Thanks to #CreeSimonSays on Facebook for inspiring this conversation, and thanks to the teachers who contributed with their favourite resources.
I was intrigued with some of the additional titles a quick Google search turned up. I can’t speak to the quality of all of them, but they look awfully promising. I hope it goes without saying that additions to this list are welcome at any time! Some more general ideas contributed to the thread: PUBLICATION 61460 FNESC Authentic Resources Guide 2016 08 26. Little Bear's Day - pdf ebook. Deepening Knowledge: Aboriginal Peoples Curriculum Database. Many Nations Resources - Indigenous Storybooks.
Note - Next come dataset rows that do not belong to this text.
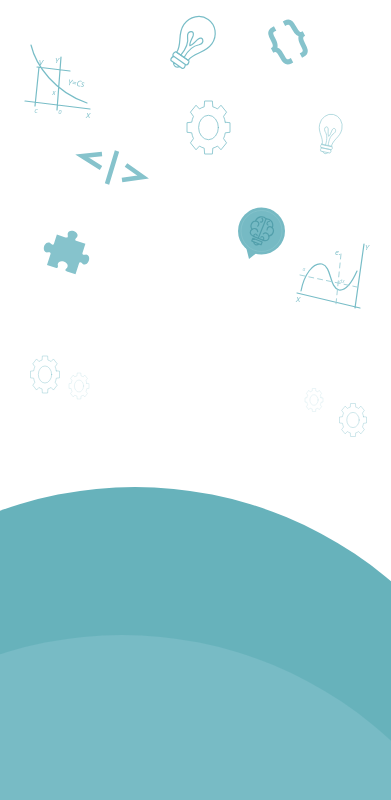
<!DOCTYPE html>
<html lang="en">
<head>
<meta charset="utf-8">
<title>Science and code background</title>
<style>
:root {
  --paper: #ffffff;
  --hill-back: #67b2bb;
  --hill-front: #78bbc5;
  --line: #78bdc7;
  --line-soft: #9bced6;
  --solid: #86c3cc;
  --bubble: #76bac4;
  --bubble-line: #529fab;
}
html, body { margin: 0; padding: 0; }
body { width: 391px; height: 800px; overflow: hidden; background: var(--paper); }
.backdrop { display: block; width: 391px; height: 800px; }
.outline { fill: none; stroke: var(--line); stroke-width: 1.2; stroke-linecap: round; stroke-linejoin: round; }
.outline path, .outline circle, .outline ellipse { vector-effect: non-scaling-stroke; }
.bold { stroke-width: 1.6; }
.soft { stroke: var(--line-soft); stroke-width: 1; }
.solid { fill: var(--solid); }
.code { fill: none; stroke: var(--solid); stroke-width: 5; }
.dashed { stroke-dasharray: 5 4; stroke: var(--line-soft); stroke-width: 0.9; }
.label { fill: var(--line); font: italic 8px "Open Sans", sans-serif; text-anchor: middle; }
.tiny { font-size: 5px; fill: var(--line-soft); }
</style>
</head>
<body>
<svg class="backdrop" viewBox="0 0 391 800" role="img" aria-label="Science and coding icons above two teal hills">
  <defs>
    <g id="gear">
      <path d="M39-10 50-9V9L39 10A40 40 0 0 1 35 21L42 29 29 42 21 35A40 40 0 0 1 10 39L9 50H-9L-10 39A40 40 0 0 1-21 35L-29 42-42 29-35 21A40 40 0 0 1-39 10L-50 9V-9L-39-10A40 40 0 0 1-35-21L-42-29-29-42-21-35A40 40 0 0 1-10-39L-9-50H9L10-39A40 40 0 0 1 21-35L29-42 42-29 35-21A40 40 0 0 1 39-10Z"/>
      <circle r="23"/>
    </g>
    <g id="bulb">
      <path d="M-7 15C-7 5-17 0-17-12A17 18 0 0 1 17-12C17 0 7 5 7 15Z"/>
      <path d="M-8 15H8Q10 18 8 20H-8Q-10 18-8 15ZM-7 20H7Q9 23 7 25H-7Q-9 23-7 20ZM-4 25Q0 30 4 25"/>
      <path d="M-2 15C-1 5-3 0-7-4C-11-9-5-14-3-8C-2-4-2 0 0 2C2 0 2-4 3-8C5-14 11-9 7-4C3 0 1 5 2 15"/>
    </g>
    <path id="brace" d="M-5-18H-7C-12-18-12-14-12-9C-12-3-13 0-18 0C-13 0-12 3-12 9C-12 14-12 18-7 18H-5"/>
  </defs>

  <g id="hills">
    <circle cx="135" cy="882" r="395" fill="var(--hill-back)"/>
    <circle cx="122" cy="1030" r="395" fill="var(--hill-front)"/>
  </g>

  <g id="gears" class="outline">
    <use href="#gear" class="bold" transform="translate(208.500 127.500) scale(.43 .53)"/>
    <use href="#gear" transform="translate(45 374.500) scale(.29 .37)"/>
    <use href="#gear" class="soft" transform="translate(79 386) scale(.2 .26)"/>
    <use href="#gear" class="soft" transform="translate(314 400) scale(.18 .23)"/>
    <use href="#gear" transform="translate(353 420) scale(.27 .33)"/>
  </g>

  <g id="bulbs" class="outline">
    <use href="#bulb" transform="translate(191 44) rotate(35)"/>
    <use href="#bulb" class="soft" transform="translate(329 135) rotate(12) scale(.67 .7)"/>
  </g>

  <g id="code-signs" class="code">
    <g transform="translate(288 42) rotate(-28)">
      <use href="#brace"/>
      <use href="#brace" transform="scale(-1 1)"/>
    </g>
    <path stroke-width="4.500" d="M102 154 82 156 101 168M117 151 107 184M126 165 143 177 122 180"/>
  </g>

  <path id="puzzle-piece" class="solid" transform="translate(66.500 253.500) rotate(18)" d="M-15-15H-6C-3-15-4-17-5-19C-6-25 6-25 5-19C4-17 3-15 6-15H15V-6C15-3 17-4 19-5C25-6 25 6 19 5C17 4 15 3 15 6V17H6C3 17 4 15 5 13C6 7-6 7-5 13C-4 15-3 17-6 17H-15V6C-15 3-17 4-19 5C-25 6-25-6-19-5C-17-4-15-3-15-6Z"/>

  <g id="thought-bubble">
    <path fill="var(--bubble)" d="M246 247 249 259 259 251Z"/>
    <circle cx="261.500" cy="231" r="23.500" fill="var(--bubble)"/>
    <circle cx="261.500" cy="231" r="20.500" fill="none" stroke="var(--solid)" stroke-width=".8"/>
    <g class="outline" style="stroke:var(--bubble-line)" transform="translate(262 229) rotate(22)">
      <path d="M-5 10C-9 10-11 7-9 4C-13 2-12-4-9-5C-9-10-4-13 0-11C4-13 9-10 9-5C12-4 13 2 9 4C11 7 9 10 5 10Z"/>
      <path d="M0-11V10M-9-5C-6-6-4-4-5-1M-9 4C-7 1-4 2-3 4M-4-10C-2-9-2-6-4-6M9-5C6-6 4-4 5-1M9 4C7 1 4 2 3 4M4-10C2-9 2-6 4-6M-5 10C-6 7-3 6-2 8M5 10C6 7 3 6 2 8"/>
      <path d="M-5 12H5V15H-5ZM-3 15Q0 19 3 15"/>
    </g>
  </g>

  <g id="curve-graph">
    <g class="outline">
      <path d="M31 45C36 66 55 92 87 103M25 101 90 109M39 67 35 106M61 57 57 110M37 67 70 71"/>
    </g>
    <g class="label">
      <text x="41" y="65">V</text>
      <text x="57" y="63">Y</text>
      <text x="54" y="95" font-size="7">x</text>
      <text x="76" y="86" transform="rotate(7 76 86)">Y=Cs</text>
      <text x="36" y="113" style="font-size:6px">C</text>
      <text x="60" y="114" style="font-size:6px">0</text>
      <text x="88" y="118">X</text>
    </g>
  </g>

  <g id="wave-graph">
    <g class="outline">
      <path d="M364 244 355 308M297 293 360 308M301 291C304 275 313 262 322 264C332 267 329 287 339 290C347 291 353 280 357 271"/>
      <path class="dashed" d="M341 254 336 304M300 275 357 287"/>
    </g>
    <g class="label">
      <text x="367" y="250">Y</text>
      <text x="298" y="302">X</text>
      <text x="338" y="255">e.</text>
      <text class="tiny" x="304" y="271">a</text>
      <text class="tiny" x="342" y="283">dx</text>
    </g>
  </g>
</svg>
</body>
</html>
Audio Legends Project - This CBC site documents First Nations and Inuit stories from coast to coast.
Please note: access to the audio files requires Flash. Reading Power & Indigenous books. Native Education Resource List. Draft list of Indigenous books for Vancouver School Board - Publisher: Indigenous Story Studio. The Stories/Movies - Math Catcher. In Small Number and the Old Canoe, mathematics is present throughout the story with the hope that this experience will make at least some members of our young audience, with the moderator’s help, recognize more mathematics around them in their everyday lives.
Using terms like smooth, shape, oval, and surface, and mathematical phraseology like It must be at least a hundred years old, the artist skillfully presents reflection (symmetry) of trees in water, and so on. The idea behind this approach is to give the moderator a few openings to introduce or emphasize various mathematical objects, concepts and terminology. The short film is a little math suspense story and our question is related only to one part of it. The aim of the question is to lead to an introduction at an intuitive level of the concept of a function and the essence of the principle of inclusion-exclusion as a counting technique.
Sample Lesson Plans. These sample lesson plans support Education for Reconciliation through the inclusion of First Nations, Métis, and Inuit perspectives; treaty education; and residential schools’ experiences, with learning outcomes identified in the current Alberta programs of study.
Each sample lesson plan includes content(s) or context(s) related to one or more of the following aspects of Education for Reconciliation: Nuttah & Kitchi.pdf.